The Opposite of Fate

Image of The Opposite Of Fate
Release Date: 
February 18, 2020
Houghton Mifflin Harcourt
Reviewed by: 

In her latest novel, New York Times bestselling author Alison McGhee tackles a moral conundrum that promises to push all the buttons around freedom of choice. The story begins when 21-year-old Mallie Williams emerges from a comatose state caused by an attack and rape months prior. The blurb on the back of the book asks: “Who gets to choose?”

The premise is loaded: a young girl is brutally attacked into unconsciousness, becomes pregnant; the attacker cannot be found or identified; the victim is tended to by loving relatives and friends who must “choose” to have the baby brought to term inside a comatose teenager, or not. Mallie’s mother is one of these loved ones, but she is painted with a cliched brush: She’s found Jesus recently and of course agrees with all those Christian restrictions. Just guess what she outcome she wants. It’s not hard.

The problem with this novel is, the choices have already been made; the reader has missed out on all that drama and everything that could have been suspenseful (if it weren’t so predictable) has happened already. From the book blurb some of the drama has been revealed, but the reader, from page one, must painstakingly wait for any unknown details to be revealed bit by bit as her caretakers have all agreed not to say anything to Mallie, unless she asks.
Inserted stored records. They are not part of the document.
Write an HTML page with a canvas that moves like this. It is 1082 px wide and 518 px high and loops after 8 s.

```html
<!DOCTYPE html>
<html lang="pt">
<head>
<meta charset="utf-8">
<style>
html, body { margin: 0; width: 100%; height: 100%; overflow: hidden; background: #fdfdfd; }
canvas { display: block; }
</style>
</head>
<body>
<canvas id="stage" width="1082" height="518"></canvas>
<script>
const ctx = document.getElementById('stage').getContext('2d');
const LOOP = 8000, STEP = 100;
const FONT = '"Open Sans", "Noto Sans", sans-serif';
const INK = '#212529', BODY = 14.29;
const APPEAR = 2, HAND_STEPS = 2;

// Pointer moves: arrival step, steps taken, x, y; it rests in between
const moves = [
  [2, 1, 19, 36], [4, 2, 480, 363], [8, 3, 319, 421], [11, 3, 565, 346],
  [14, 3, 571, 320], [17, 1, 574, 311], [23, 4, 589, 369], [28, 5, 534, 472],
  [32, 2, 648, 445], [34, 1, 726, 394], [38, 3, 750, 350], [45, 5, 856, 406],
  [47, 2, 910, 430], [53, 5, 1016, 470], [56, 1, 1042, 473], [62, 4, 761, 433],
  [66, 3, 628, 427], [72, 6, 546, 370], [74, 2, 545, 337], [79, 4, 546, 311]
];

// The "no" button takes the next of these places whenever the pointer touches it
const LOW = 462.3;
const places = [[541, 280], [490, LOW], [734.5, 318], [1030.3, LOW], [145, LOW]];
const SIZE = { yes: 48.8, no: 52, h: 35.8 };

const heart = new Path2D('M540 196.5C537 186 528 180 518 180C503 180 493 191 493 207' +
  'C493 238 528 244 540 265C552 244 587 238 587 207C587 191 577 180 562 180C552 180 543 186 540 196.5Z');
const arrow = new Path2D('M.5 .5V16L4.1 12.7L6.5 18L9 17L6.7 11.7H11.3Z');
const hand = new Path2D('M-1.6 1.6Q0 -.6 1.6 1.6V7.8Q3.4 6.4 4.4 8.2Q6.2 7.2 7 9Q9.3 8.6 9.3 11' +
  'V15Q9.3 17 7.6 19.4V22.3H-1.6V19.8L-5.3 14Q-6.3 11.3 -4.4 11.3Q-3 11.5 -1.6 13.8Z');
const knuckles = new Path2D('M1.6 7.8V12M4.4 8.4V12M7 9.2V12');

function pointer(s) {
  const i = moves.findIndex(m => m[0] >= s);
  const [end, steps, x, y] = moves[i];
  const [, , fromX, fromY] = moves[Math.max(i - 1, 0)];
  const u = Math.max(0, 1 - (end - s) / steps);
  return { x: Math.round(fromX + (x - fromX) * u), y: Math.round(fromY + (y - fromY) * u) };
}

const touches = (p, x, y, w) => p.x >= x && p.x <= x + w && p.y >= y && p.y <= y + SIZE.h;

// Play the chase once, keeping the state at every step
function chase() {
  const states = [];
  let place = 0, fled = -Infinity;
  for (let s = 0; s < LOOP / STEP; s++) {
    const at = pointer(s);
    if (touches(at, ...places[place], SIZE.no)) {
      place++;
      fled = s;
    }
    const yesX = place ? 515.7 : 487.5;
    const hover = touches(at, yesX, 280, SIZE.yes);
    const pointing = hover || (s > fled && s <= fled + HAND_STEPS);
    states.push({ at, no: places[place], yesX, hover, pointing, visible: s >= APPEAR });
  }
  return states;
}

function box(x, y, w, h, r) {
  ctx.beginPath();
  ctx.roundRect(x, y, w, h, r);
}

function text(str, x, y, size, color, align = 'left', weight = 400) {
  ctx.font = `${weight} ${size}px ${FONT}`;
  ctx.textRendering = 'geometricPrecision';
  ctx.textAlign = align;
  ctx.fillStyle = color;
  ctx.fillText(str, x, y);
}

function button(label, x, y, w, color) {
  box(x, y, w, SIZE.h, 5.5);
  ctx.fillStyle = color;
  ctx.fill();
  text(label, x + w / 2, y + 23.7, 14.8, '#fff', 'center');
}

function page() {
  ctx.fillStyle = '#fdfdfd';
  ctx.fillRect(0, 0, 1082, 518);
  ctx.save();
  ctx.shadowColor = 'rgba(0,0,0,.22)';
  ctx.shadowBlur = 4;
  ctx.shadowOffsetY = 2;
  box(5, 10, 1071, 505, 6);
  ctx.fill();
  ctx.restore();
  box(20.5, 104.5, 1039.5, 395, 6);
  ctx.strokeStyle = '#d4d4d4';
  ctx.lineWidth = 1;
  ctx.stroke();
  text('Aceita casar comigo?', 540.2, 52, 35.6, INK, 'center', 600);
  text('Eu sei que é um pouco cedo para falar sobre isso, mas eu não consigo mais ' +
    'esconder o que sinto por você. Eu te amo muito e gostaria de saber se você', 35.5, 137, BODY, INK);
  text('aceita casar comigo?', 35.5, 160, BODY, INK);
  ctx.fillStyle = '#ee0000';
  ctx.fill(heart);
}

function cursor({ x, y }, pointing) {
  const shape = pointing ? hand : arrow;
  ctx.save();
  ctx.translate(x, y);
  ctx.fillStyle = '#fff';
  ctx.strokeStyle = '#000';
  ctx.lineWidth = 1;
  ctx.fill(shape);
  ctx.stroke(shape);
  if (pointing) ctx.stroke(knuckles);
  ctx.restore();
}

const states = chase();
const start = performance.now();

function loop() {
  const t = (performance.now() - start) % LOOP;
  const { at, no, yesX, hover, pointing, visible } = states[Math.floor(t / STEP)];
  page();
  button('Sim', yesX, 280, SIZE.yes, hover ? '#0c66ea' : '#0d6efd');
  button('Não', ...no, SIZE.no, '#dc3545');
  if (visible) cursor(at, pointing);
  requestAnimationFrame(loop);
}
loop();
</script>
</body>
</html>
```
So as the days go by since she awakens from her coma, Mallie’s life comes back detail by painstaking detail. Painstaking because it’s all backstory. There is not ticking time bomb or even a ticking clock under any element of this story, and as a result the reader becomes a passive observer. Almost everything has already happened by page one.
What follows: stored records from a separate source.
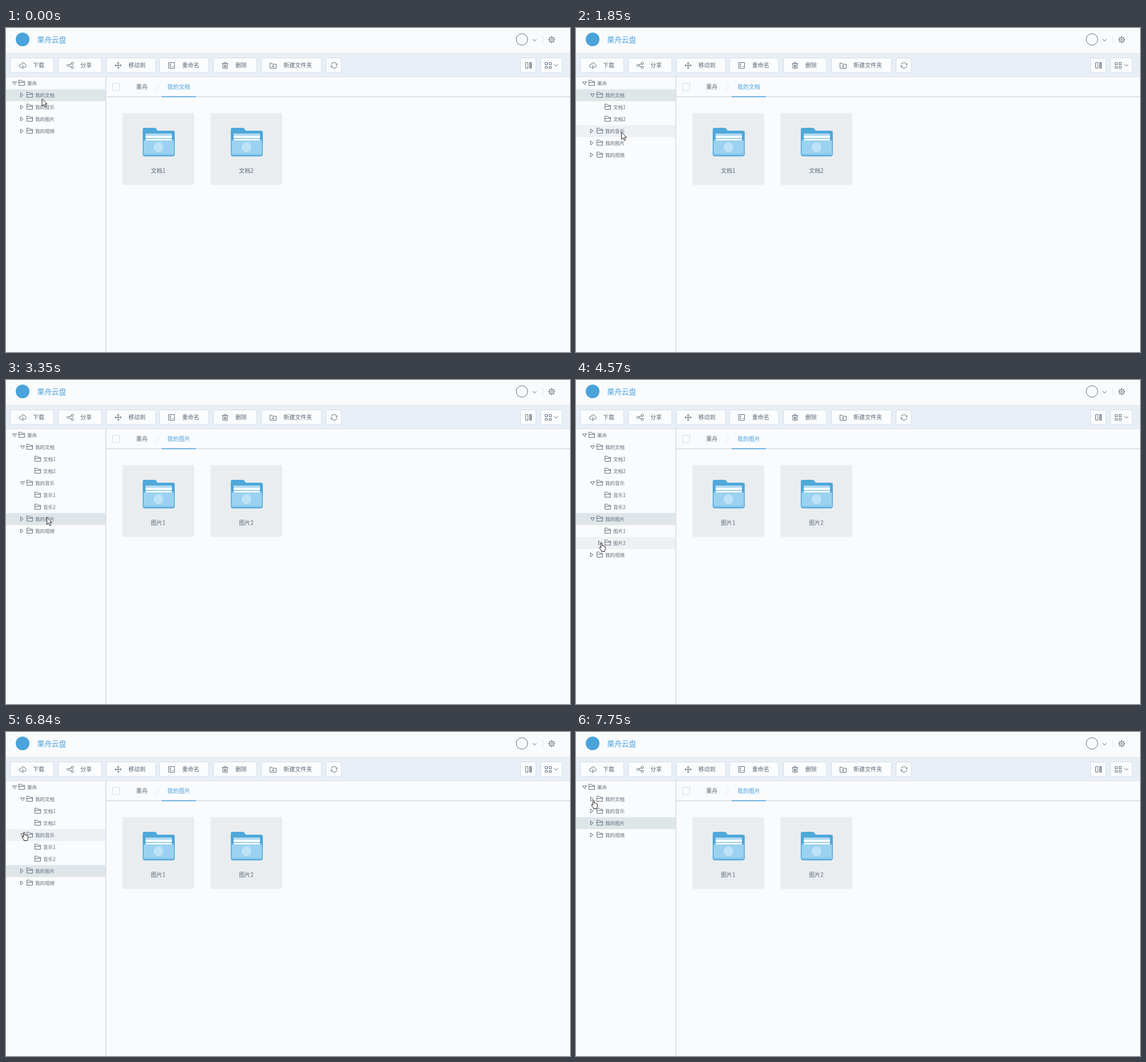
Animation of 986 by 568 pixels, one loop 8000 ms. Source, as an HTML page:

```html
<!DOCTYPE html>
<html lang="zh">
<head>
<meta charset="utf-8">
<style>
  html, body { margin: 0; width: 100%; height: 100%; overflow: hidden; background: #fafbfd; }
  svg { display: block; width: 986px; height: 568px; }
  text { font: 10px "Noto Sans CJK SC", "Noto Sans CJK", sans-serif; fill: #5d6b77; }
  .blue { fill: #4aa3da; }
  .title { font-size: 12.7px; }
  #tree text { font-size: 8.5px; }
  .icon { fill: none; stroke: #62717d; stroke-width: 1; }
  .btn { fill: #fafcfe; stroke: #d3dce4; }
  .mid { text-anchor: middle; }
</style>
</head>
<body>
<svg viewBox="0 0 986 568">
  <defs>
    <path id="folder" class="icon" d="M.5 9.5V.5H4.5L6 2.5H10.5V9.5ZM.5 4.5H10.5"/>
    <g id="bigFolder">
      <path fill="#4fa8da" d="M0 46V3Q0 0 3 0H20Q23 0 24 2L26 5H53Q56 5 56 8V46Q56 50 52 50H4Q0 50 0 46Z"/>
      <path fill="#b3daf1" d="M5 10H51V15H5Z"/>
      <path fill="#fff" d="M5 14H51V18H5ZM5 19H51V22H5Z"/>
      <path fill="#9bd2f1" d="M1.5 22H54.5V46Q54.5 48 52 48H4Q1.5 48 1.5 46Z"/>
      <path fill="#8bc8ec" d="M1.5 45H54.5V46Q54.5 48 52 48H4Q1.5 48 1.5 46Z"/>
      <circle cx="27.5" cy="34" r="8.5" fill="#c0e2f6"/>
    </g>
    <path id="arrow" fill="#fff" stroke="#222" d="M.5 .8V13.2L3.4 10.5L5.4 15.2L7.6 14.3L5.6 9.7H9.5Z"/>
    <path id="hand" fill="#fff" stroke="#222" d="M3.5 9.5V2Q3.5 .5 4.7 .5T5.9 2V6Q6 5 7 5.2T8.2 6.3Q9.6 5.6 10 7Q11.5 6.6 11.5 8V10.5Q11.5 12 10.3 13.5V15.5H4.3V13.8L.9 9.6Q.3 8.4 1.4 8T3.5 9.5Z"/>
  </defs>

  <rect width="986" height="568" fill="#fafbfd"/>
  <rect y="44" width="986" height="42" fill="#e9eff6"/>
  <path d="M0 44.5H986M0 85.5H986" stroke="#d9e1e8"/>

  <circle cx="29" cy="20" r="12" fill="#4aa3da"/>
  <text class="blue title" x="54.5" y="25">栗舟云盘</text>
  <ellipse class="icon" cx="902" cy="20" rx="10" ry="10"/>
  <path class="icon" d="M920.5 19.5L924 23L927.5 19.5"/>
  <path d="M938.5 12V28" stroke="#e1e6eb"/>
  <g class="icon" transform="translate(954 20.5)">
    <circle r="4"/><circle r="1.5"/>
    <path stroke-width="1.6" d="M0-4V-6M0 4V6M-4 0H-6M4 0H6M-3-3L-4.2-4.2M3 3L4.2 4.2M-3 3L-4.2 4.2M3-3L4.2-4.2"/>
  </g>

  <g id="bar"></g>

  <path d="M176 120.5H986" stroke="#cfdae2" stroke-width="1.4"/>
  <path d="M272 120.5H332" stroke="#4aa3da" stroke-width="1.5"/>
  <rect x="186.5" y="97.5" width="12" height="12" fill="#fcfdfe" stroke="#d3dce4"/>
  <text x="227.5" y="106.5">栗舟</text>
  <path d="M262 96.5L267 103L262 109.5" fill="none" stroke="#dfe5ea"/>
  <text id="crumb" class="blue" x="282" y="106.5"></text>
  <g id="cards"></g>

  <g id="tree"></g>
  <path d="M174.5 86V568" stroke="#cfdbe3" stroke-width="1.4"/>
  <use id="cursor"/>
</svg>
<script>
const $ = id => document.getElementById(id);

// x, width, icon path (relative to x, y 52), label, label x
const buttons = [
  [8, 76, "M19 17H17.5Q15 16.5 15.5 14T18 12Q19 9 22 9T25.5 12Q28 13 27 15.5Q26.5 17 24 17M21.5 12.5V19M19 16.5L21.5 19L24 16.5", "下载", 47],
  [92, 76, "M18.5 13.5A2 2 0 1 1 14.5 13.5A2 2 0 1 1 18.5 13.5M26 10A2 2 0 1 1 22 10A2 2 0 1 1 26 10M26 17A2 2 0 1 1 22 17A2 2 0 1 1 26 17M18.4 12.7L22.2 10.8M18.4 14.3L22.2 16.2", "分享", 130],
  [176, 86, "M14.5 13.5H25.5M20 8V19M18 10L20 8L22 10M18 17L20 19L22 17M16.5 11.5L14.5 13.5L16.5 15.5M23.5 11.5L25.5 13.5L23.5 15.5", "移动到", 214],
  [269, 86, "M15.5 8.5H25.5V18.5H15.5ZM18.5 11V16M17.5 11H19.5M17.5 16H19.5M21 15.5H22M23 15.5H24", "重命名", 308],
  [363, 76, "M14.5 10.5H25.5M18 10V8.5H22V10M16 11V18.5H24V11M18.5 12.5V17M20 12.5V17M21.5 12.5V17", "删除", 401],
  [447, 105, "M14.5 18.5V9.5H18L19.5 11.5H25.5V18.5ZM20 13V17M18 15H22", "新建文件夹", 485],
  [560, 27, "M8.5 12.5A5 5 0 0 1 18 11.5L18.5 12.5M18.5 14.5A5 5 0 0 1 9 15.5L8.5 14.5M16.5 12.5H18.7V10M10.5 14.5H8.3V17", "", 0],
  [900, 27, "M8.5 8.5H12.5V18.5H8.5ZM15.5 8.5H18.5V18.5H15.5ZM17 9V18", "", 0],
  [935, 38, "M7.5 8.5H11.5V12.5H7.5ZM14.5 8.5H18.5V12.5H14.5ZM7.5 15.5H11.5V18.5H7.5ZM14.5 15.5H18.5V18.5H14.5ZM23.5 11.5L27 15L30.5 11.5", "", 0]
];
$("bar").innerHTML = buttons.map(([x, w, icon, label, tx]) =>
  `<rect class="btn" x="${x - .5}" y="52.5" width="${w}" height="25.5" rx="2"/>
   <path class="icon" transform="translate(${x} 52)" d="${icon}"/>
   <text x="${tx}" y="69">${label}</text>`).join("");

const kinds = ["文档", "音乐", "图片", "视频"];
const openSpan = { 文档: [670, 7630], 音乐: [2150, 6990], 图片: [3480, 6310], 图片2: [4850, 5380] };
const isOpen = (name, t) => name in openSpan && t >= openSpan[name][0] && t < openSpan[name][1];

// first step, last step, step count, x, y, ends as a hand
const moves = [
  [120, 120, 1, 56, 121], [270, 270, 1, 49, 121], [420, 420, 1, 71, 119],
  [1090, 1700, 6, 79, 182], [2860, 3350, 5, 71, 240],
  [3910, 4270, 4, 45, 287, 1], [4420, 4420, 1, 42, 287, 1], [4570, 4570, 1, 40, 285, 1],
  [5100, 5100, 1, 39, 285, 1], [5520, 5520, 1, 39, 283, 1], [5670, 5670, 1, 36.5, 259],
  [5790, 6040, 3, 28, 243, 1], [6450, 6690, 3, 26, 172, 1], [6840, 6840, 1, 27, 175, 1],
  [7110, 7360, 3, 26, 121, 1], [7750, 7750, 1, 26, 119, 1]
];

function cursorAt(t) {
  let x = 62.5, y = 123.5, hand = false;
  for (const [start, end, n, toX, toY, endsHand] of moves) {
    if (t < start) break;
    const gap = (end - start) / (n - 1) || 1;
    const step = Math.min(n, 1 + Math.floor((t - start) / gap + .001));
    x += (toX - x) * step / n;
    y += (toY - y) * step / n;
    hand = step === n && !!endsHand;
  }
  return { x, y, hand };
}

function treeRows(t) {
  const rows = [{ label: "栗舟", level: 0, mark: "open" }];
  const add = (label, level, key, parent) =>
    rows.push({ label, level, key, mark: parent && (isOpen(key, t) ? "open" : "shut") });
  for (const kind of kinds) {
    add("我的" + kind, 1, kind, true);
    if (!isOpen(kind, t)) continue;
    for (const n of [1, 2]) {
      const name = kind + n;
      add(name, 2, name, name === "图片2");
      if (isOpen(name, t)) [1, 2].forEach(i => add(`${name}-${i}`, 3));
    }
  }
  return rows;
}

function rowSvg(row, i, selected, hovered) {
  const top = 86 + 21 * i, x = 14 * row.level;
  const fill = row.key === selected ? "#dfe6ea" : i === hovered ? "#eef1f4" : "none";
  const mark = row.mark === "open" ? "M11.5 8.5H18.5L15 13.5Z" : "M11.5 7L16 10.5L11.5 14Z";
  return `<rect y="${top}" width="174" height="21" fill="${fill}" transform="translate(0 .3)"/>
    <g transform="translate(${x} ${top})">
      ${row.mark ? `<path class="icon" d="${mark}"/>` : ""}
      <use href="#folder" x="22" y="5"/>
      <text x="37" y="14.3">${row.label}</text>
    </g>`;
}

function setHtml(id, html) {
  const el = $(id);
  if (el.last !== html) el.innerHTML = el.last = html;
}

function draw(now) {
  const t = now % 8000;
  const selected = t < 2000 ? "文档" : t < 3350 ? "音乐" : "图片";
  const { x, y, hand } = cursorAt(t);
  const hovered = t < 7630 ? Math.floor((y - 86) / 21) : -1;
  setHtml("tree", treeRows(t).map((row, i) => rowSvg(row, i, selected, hovered)).join(""));
  setHtml("crumb", "我的" + selected);
  setHtml("cards", [1, 2].map(n =>
    `<g transform="translate(${49.5 + 154 * n} 149)">
      <rect width="125.5" height="126" rx="3" fill="#eaedf0"/>
      <use href="#bigFolder" x="35.5" y="26"/>
      <text class="mid" x="62.5" y="105">${selected}${n}</text>
    </g>`).join(""));
  $("cursor").setAttribute("href", hand ? "#hand" : "#arrow");
  $("cursor").setAttribute("transform", `translate(${x} ${y})`);
  requestAnimationFrame(draw);
}
draw(performance.now());
</script>
</body>
</html>
```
The narrative is laced with backstory: at first told as an answer to Mallie’s latest question. Then after the answer is revealed, a digression from that answer, then a memory of Mallie and the person she’s now remembering. Almost nothing happens in the present. Almost everything is a re-run in someone’s head about what already happened.

The story is told from the point of view of Mallie and alternately, William T, a long-time family friend, an uncle of a neighbor who was by her side in hospital every day. Other characters: Lucia, Mallie’s mother who died of pancreatic cancer while Mallie lay sleeping; Charlie, her brother; and Zach, her boyfriend.

When Mallie finds out “they” let her pregnancy come to term, she instantly knows she would have wanted an abortion, but she gives no reasoning for that complex decision. Why? Because it’s just part of the formula imagined before the story was written.

In anger over this twist of fate she didn’t get to weigh in on, Mallie drives off in a show of independence. Finally! Something is actually happening!

But just as quickly, the narrative flips back inside the heads of the main characters and the bone is pushed around the plate again, repetition of known facts and wondering about it all. Most of narrative consists of re-discovered memories from Mallie’s past, giving the reader a sense of her life before the brutal beating and rape. 

Most of the questions are repeated in one way or another. What happened in the time Mallie lay on that hospital bed? What would she have wanted? How does she feel about having been pregnant? Who died and who was “still alive and in the world”? We know the answers to these questions, but we have to go through them again, with a memory thrown in.

The problem is, Mallie is thoroughly ordinary, and repeating the conundrum around every corner is just plain repetitive. Photos of Mallie next to cash registers were mentioned about 20 times, things were revealed from a box of newspaper clippings and op/ed pieces published while Mallie was comatose. The re-hashing is excruciating, and the story seems pasted together, a smorgasbord of “what ifs” carefully constructed to create a situation for the perfect argument.

The reader does not have a role in any of this; nothing the character does reaches into the imagination or longing of the reader. Of course, we sympathize. Of course we understand.  

There is also the annoyance that we are being preached to, however subtly. “Such a small thing, in the great scheme of the world, a new life” the author comments. And of course, there is a new baby, “alive and in the world.” So there are a few things left to discover.